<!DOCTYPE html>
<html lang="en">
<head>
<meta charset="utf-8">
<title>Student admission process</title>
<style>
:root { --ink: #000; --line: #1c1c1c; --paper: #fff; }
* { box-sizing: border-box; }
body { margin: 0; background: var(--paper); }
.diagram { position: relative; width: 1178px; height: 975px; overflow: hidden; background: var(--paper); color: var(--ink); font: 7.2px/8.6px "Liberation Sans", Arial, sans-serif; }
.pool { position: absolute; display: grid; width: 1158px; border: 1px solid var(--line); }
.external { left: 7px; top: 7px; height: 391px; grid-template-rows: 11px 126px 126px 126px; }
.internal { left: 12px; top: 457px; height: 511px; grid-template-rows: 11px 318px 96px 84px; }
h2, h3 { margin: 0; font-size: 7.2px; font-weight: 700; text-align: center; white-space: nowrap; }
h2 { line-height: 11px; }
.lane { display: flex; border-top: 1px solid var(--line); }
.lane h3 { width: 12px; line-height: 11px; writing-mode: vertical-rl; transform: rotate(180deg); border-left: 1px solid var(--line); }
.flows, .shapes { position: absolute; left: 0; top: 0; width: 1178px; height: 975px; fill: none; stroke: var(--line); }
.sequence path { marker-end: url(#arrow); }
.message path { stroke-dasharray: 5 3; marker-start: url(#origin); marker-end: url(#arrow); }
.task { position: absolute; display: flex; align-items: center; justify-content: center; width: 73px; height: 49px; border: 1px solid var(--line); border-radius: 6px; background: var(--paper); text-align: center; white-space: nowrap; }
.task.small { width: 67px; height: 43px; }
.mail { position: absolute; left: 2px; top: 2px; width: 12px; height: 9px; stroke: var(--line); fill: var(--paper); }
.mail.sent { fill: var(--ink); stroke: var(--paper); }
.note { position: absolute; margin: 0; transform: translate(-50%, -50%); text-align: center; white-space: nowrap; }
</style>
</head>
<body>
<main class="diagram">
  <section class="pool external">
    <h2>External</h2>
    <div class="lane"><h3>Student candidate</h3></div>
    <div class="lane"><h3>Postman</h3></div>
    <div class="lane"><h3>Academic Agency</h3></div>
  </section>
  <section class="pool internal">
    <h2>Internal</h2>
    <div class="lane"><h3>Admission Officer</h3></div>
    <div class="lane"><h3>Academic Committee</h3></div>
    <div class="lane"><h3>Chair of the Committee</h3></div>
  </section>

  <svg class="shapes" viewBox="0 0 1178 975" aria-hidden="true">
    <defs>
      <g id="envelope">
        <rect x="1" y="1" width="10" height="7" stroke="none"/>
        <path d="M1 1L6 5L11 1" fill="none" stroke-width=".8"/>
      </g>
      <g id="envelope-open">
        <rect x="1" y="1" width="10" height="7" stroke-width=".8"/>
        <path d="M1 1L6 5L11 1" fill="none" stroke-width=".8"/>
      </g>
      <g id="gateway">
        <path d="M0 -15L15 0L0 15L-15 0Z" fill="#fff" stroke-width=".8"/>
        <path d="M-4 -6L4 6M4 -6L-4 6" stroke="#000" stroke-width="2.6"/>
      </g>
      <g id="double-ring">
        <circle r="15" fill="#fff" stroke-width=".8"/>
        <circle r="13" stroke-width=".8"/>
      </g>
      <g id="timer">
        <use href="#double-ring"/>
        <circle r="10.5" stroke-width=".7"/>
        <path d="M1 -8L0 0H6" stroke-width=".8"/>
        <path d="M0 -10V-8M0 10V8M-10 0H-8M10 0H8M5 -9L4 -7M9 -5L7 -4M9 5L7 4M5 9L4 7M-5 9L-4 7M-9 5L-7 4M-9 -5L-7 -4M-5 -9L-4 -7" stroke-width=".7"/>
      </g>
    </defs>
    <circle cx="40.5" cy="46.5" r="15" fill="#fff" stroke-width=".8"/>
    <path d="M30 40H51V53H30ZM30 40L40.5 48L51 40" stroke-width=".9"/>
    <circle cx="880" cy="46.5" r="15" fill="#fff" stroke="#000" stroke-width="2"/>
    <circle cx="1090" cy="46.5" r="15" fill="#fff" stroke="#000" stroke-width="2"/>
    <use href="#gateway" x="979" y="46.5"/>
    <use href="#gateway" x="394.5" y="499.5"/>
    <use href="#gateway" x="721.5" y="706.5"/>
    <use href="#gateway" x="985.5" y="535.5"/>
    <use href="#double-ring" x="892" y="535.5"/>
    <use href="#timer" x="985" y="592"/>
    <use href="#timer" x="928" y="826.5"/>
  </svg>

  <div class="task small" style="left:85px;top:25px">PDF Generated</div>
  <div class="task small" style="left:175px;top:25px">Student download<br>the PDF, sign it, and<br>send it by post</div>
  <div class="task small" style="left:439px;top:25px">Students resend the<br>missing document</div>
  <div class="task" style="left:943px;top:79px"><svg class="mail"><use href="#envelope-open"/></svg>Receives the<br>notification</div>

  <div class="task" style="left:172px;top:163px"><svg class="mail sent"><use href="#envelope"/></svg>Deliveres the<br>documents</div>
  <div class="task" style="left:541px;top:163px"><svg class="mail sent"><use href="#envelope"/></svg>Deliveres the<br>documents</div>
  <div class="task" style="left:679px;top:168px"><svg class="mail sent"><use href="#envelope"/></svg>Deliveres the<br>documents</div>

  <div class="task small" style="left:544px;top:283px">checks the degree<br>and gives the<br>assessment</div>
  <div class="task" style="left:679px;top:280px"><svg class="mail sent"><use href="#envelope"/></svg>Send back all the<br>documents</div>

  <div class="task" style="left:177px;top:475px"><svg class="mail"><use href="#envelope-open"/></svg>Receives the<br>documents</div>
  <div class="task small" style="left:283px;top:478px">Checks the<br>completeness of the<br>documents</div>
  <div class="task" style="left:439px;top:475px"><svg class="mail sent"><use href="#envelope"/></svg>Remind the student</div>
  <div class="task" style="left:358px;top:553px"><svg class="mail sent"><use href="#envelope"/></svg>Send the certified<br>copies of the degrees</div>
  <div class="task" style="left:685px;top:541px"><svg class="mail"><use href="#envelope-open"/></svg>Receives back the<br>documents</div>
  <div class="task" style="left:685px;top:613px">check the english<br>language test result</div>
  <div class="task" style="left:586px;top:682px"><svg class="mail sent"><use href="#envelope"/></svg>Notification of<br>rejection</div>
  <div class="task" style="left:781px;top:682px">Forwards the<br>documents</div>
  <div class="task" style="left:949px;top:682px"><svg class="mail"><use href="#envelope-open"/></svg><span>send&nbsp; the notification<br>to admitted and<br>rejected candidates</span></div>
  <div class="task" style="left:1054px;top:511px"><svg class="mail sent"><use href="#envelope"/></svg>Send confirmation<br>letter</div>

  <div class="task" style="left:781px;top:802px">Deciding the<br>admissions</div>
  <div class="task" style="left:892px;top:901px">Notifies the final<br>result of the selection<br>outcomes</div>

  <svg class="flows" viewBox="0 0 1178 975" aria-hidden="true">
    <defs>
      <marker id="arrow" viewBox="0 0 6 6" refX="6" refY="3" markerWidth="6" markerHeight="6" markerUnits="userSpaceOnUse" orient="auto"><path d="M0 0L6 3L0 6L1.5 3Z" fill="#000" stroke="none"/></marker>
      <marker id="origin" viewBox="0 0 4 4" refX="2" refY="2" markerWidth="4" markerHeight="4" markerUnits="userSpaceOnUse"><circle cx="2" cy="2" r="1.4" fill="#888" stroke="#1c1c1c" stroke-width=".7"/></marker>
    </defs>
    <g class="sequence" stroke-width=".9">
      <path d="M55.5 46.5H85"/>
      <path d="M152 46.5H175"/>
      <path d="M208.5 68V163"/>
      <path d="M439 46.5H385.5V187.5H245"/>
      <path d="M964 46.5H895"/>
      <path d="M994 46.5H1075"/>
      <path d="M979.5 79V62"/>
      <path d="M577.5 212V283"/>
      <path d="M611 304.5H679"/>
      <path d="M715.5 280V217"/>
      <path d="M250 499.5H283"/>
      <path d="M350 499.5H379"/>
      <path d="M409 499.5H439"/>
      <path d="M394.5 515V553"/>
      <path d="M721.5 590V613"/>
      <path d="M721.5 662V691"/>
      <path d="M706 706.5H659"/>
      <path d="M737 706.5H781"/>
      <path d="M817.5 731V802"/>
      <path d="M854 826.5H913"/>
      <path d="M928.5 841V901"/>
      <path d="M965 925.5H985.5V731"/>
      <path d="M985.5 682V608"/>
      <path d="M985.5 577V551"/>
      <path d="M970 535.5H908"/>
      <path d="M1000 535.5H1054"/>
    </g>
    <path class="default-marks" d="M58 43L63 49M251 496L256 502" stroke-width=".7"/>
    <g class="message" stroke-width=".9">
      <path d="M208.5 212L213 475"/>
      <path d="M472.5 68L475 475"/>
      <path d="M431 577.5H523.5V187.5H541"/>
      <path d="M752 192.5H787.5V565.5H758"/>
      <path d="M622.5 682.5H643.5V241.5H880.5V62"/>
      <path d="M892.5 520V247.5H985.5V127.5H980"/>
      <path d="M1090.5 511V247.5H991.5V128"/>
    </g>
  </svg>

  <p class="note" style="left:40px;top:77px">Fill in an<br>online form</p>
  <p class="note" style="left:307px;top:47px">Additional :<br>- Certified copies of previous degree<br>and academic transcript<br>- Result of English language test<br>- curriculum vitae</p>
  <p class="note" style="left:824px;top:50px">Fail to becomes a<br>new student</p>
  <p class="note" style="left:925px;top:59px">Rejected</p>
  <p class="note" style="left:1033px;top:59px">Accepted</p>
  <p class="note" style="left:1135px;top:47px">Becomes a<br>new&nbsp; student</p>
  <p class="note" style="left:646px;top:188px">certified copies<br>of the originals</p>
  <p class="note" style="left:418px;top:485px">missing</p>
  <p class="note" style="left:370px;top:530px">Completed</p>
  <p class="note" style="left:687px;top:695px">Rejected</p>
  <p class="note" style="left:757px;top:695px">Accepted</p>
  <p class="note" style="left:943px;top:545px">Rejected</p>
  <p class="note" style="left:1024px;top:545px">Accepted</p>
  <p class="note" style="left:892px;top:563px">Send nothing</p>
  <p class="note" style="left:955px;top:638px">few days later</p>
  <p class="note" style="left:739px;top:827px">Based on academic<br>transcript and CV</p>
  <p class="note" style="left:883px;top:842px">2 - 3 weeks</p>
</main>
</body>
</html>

PROBLEM TO WORK ON | Copy out, from the records above, every line that holds the string "paper".

ANSWER SPACE |
:root { --ink: #000; --line: #1c1c1c; --paper: #fff; }
body { margin: 0; background: var(--paper); }
.diagram { position: relative; width: 1178px; height: 975px; overflow: hidden; background: var(--paper); color: var(--ink); font: 7.2px/8.6px "Liberation Sans", Arial, sans-serif; }
.task { position: absolute; display: flex; align-items: center; justify-content: center; width: 73px; height: 49px; border: 1px solid var(--line); border-radius: 6px; background: var(--paper); text-align: center; white-space: nowrap; }
.mail { position: absolute; left: 2px; top: 2px; width: 12px; height: 9px; stroke: var(--line); fill: var(--paper); }
.mail.sent { fill: var(--ink); stroke: var(--paper); }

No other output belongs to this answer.